Nikolay Mirenkov

Special Honorary Professor of the University of Aizu.

D.Sc. 1983 (Computing Center, Novosibirsk, the USSR Academy of Sciences), Ph.D. 1972 (Novosibirsk Institute of Electrical Engineering)

Background Data

Professor Mirenkov came to the University of Aizu from the Russian Academy of Sciences (Novosibirsk) in 1993, where he was the head of the supercomputer software department. He was a research visitor at the University of Erlangen-Neurenberg (Germany), Centre de Recherche en Informatique de Nancy (France), the Central Institute of Computing Technologies (Bulgaria), etc. He was the President of the Russian Association "Parallel Computing", an expert of the National Higher Attestation Committee, and a member of Councils awarding higher degrees in research. Since 1993 he has been a professor of the University of Aizu. He was head of the Graduate department of Information systems in 1997-2001, head of Computer Software department in 2001-2004, dean of the Graduate School of Computer Science and Engineering in 2006-2010, and Vice President of the University of Aizu in 2007-2010. Since April 2010 he is Special Honarary Professor.

Research/Educational Interests

Research Description

A basis of our research is self-explanatory software components in an algorithmic "film" format.

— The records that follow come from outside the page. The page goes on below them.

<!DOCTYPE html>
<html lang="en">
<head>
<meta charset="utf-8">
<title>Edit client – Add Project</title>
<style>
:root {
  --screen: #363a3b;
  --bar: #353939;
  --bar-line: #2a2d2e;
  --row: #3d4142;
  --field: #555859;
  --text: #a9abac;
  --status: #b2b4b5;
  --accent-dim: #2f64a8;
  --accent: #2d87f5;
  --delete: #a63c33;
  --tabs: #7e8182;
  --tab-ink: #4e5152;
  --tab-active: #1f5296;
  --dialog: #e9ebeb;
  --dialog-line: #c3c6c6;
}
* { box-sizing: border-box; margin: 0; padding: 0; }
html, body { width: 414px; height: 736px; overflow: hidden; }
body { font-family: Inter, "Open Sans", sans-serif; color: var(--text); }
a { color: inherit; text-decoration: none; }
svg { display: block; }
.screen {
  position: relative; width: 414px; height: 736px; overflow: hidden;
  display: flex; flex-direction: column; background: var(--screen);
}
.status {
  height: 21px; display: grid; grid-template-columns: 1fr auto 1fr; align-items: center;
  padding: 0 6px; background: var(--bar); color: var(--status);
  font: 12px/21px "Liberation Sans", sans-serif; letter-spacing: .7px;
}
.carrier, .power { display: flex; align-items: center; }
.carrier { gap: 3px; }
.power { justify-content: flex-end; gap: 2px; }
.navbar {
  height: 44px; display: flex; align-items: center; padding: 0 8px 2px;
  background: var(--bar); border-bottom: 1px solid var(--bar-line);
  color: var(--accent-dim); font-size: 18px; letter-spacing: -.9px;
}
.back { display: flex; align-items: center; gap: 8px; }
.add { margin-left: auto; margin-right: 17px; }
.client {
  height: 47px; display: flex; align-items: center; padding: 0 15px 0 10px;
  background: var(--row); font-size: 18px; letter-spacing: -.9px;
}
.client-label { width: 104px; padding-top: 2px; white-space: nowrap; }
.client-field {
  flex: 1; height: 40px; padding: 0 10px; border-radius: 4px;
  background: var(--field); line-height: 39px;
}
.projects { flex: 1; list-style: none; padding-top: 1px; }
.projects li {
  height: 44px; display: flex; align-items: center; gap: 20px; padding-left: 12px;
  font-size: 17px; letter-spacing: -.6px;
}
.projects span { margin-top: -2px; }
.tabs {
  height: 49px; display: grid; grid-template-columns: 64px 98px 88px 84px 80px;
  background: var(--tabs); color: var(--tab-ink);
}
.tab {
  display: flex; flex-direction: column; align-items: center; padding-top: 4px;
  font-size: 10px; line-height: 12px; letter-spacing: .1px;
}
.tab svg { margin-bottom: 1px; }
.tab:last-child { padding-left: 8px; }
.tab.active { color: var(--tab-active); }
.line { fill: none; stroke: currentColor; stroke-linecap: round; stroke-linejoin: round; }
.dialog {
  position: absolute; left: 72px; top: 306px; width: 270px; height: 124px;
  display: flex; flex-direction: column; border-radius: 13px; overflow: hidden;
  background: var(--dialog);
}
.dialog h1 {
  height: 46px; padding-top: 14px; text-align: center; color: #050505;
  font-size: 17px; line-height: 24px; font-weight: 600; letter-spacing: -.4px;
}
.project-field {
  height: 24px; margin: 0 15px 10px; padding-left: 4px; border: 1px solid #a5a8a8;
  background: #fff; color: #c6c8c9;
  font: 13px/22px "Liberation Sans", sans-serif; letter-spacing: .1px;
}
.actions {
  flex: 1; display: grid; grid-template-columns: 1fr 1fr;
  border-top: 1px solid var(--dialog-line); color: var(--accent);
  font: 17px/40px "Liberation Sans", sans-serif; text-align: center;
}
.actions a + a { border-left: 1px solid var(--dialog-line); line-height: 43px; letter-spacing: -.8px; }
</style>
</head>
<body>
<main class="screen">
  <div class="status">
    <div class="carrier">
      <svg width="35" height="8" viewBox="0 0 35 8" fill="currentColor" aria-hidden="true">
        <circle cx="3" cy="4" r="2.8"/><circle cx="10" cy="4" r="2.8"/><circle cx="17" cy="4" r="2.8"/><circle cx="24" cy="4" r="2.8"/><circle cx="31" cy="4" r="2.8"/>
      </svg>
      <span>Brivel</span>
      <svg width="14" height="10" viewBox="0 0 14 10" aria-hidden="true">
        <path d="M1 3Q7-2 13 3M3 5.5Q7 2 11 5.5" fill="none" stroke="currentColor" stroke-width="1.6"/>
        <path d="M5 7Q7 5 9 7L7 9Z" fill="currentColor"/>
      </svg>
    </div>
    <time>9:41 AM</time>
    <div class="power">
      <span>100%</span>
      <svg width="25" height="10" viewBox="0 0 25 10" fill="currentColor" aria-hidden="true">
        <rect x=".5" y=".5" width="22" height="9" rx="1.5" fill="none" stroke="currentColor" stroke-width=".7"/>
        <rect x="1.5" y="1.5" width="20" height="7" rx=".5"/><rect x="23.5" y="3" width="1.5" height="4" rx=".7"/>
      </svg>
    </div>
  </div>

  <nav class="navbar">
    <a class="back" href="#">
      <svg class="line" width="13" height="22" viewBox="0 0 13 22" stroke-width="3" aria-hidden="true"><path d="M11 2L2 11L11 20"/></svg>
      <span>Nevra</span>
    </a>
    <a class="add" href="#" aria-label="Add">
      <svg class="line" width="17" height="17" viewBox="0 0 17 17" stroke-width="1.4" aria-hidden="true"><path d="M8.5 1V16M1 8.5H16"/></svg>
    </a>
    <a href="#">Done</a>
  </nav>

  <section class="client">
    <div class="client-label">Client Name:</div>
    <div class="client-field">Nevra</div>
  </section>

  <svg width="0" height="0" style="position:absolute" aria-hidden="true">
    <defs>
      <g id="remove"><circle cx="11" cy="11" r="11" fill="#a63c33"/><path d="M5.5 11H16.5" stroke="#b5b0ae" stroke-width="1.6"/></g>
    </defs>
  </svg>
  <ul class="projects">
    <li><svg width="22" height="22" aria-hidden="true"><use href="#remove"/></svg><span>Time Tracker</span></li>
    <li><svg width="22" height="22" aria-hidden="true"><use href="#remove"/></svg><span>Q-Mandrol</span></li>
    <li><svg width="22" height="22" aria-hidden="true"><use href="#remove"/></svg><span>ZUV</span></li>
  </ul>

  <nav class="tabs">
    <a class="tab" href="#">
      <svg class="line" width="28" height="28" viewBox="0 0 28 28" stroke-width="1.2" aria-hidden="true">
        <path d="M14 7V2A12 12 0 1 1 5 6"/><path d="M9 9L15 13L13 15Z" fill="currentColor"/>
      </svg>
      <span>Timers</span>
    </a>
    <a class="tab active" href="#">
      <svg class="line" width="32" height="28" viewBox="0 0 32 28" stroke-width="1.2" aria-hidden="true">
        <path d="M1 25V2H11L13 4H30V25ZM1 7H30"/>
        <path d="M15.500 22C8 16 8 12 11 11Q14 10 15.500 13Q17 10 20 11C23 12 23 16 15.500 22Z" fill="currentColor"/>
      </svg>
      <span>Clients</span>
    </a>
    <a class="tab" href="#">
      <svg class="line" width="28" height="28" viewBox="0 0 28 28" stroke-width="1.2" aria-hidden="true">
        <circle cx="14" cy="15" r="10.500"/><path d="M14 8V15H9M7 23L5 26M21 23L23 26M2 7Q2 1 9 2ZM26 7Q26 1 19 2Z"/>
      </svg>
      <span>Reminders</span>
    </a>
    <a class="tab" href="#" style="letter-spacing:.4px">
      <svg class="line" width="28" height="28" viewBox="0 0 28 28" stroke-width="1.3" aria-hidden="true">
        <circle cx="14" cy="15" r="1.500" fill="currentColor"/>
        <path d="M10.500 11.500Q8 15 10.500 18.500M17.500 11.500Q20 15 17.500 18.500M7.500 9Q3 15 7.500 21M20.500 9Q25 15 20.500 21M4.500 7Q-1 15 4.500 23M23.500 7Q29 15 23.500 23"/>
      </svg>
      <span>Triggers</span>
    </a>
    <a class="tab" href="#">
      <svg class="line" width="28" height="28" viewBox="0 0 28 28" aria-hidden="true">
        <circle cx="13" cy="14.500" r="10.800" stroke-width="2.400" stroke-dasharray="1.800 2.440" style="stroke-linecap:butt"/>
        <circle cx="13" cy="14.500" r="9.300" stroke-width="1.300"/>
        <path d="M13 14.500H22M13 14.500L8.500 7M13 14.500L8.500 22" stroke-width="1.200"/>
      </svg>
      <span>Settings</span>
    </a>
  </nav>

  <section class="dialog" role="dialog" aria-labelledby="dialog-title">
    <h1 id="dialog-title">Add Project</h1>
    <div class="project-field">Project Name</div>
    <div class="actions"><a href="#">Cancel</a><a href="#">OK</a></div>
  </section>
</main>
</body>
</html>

An algorithmic film is a series of color stills supported, if necessary, by text and sound. Each still is to represent a view of objects or processes. Each film is to represent a multiple view (an extended set of dynamic and/or static features) of objects or processes. A self-explanatory film means that the associated stills are organized and presented in such a way that the semantic richness of a computational scheme is clearly brought out. The investment of meaning in the film is reduced to developing a series of views watching (and hearing) in non-linear order. We also develop a set of icons representing such films. Icons and films are acquired in a net-accessible database. As a rule, the user should not study and remember them in advance. The film management system provides simple access to database items and modes to manipulate films and, in this way, to perform the formation of component meaning. The idea of self-explanatory software components is used in two of our grand projects: Active Knowledge Studio and World of Totally Identified Objects. Active Knowledge Studio is related to the filmification of computational methods and oriented to application end users working in computational science field, as well as to university instructors and students. World of Totally Identified Objects is an infrastructure, where all or at least a majority of objects involved have their own IDs represented by semantic surfaces. This project is oriented to elderly people and people with special needs.

Selected Publications and Patents

e-mail: nikmir@u-aizu.ac.jp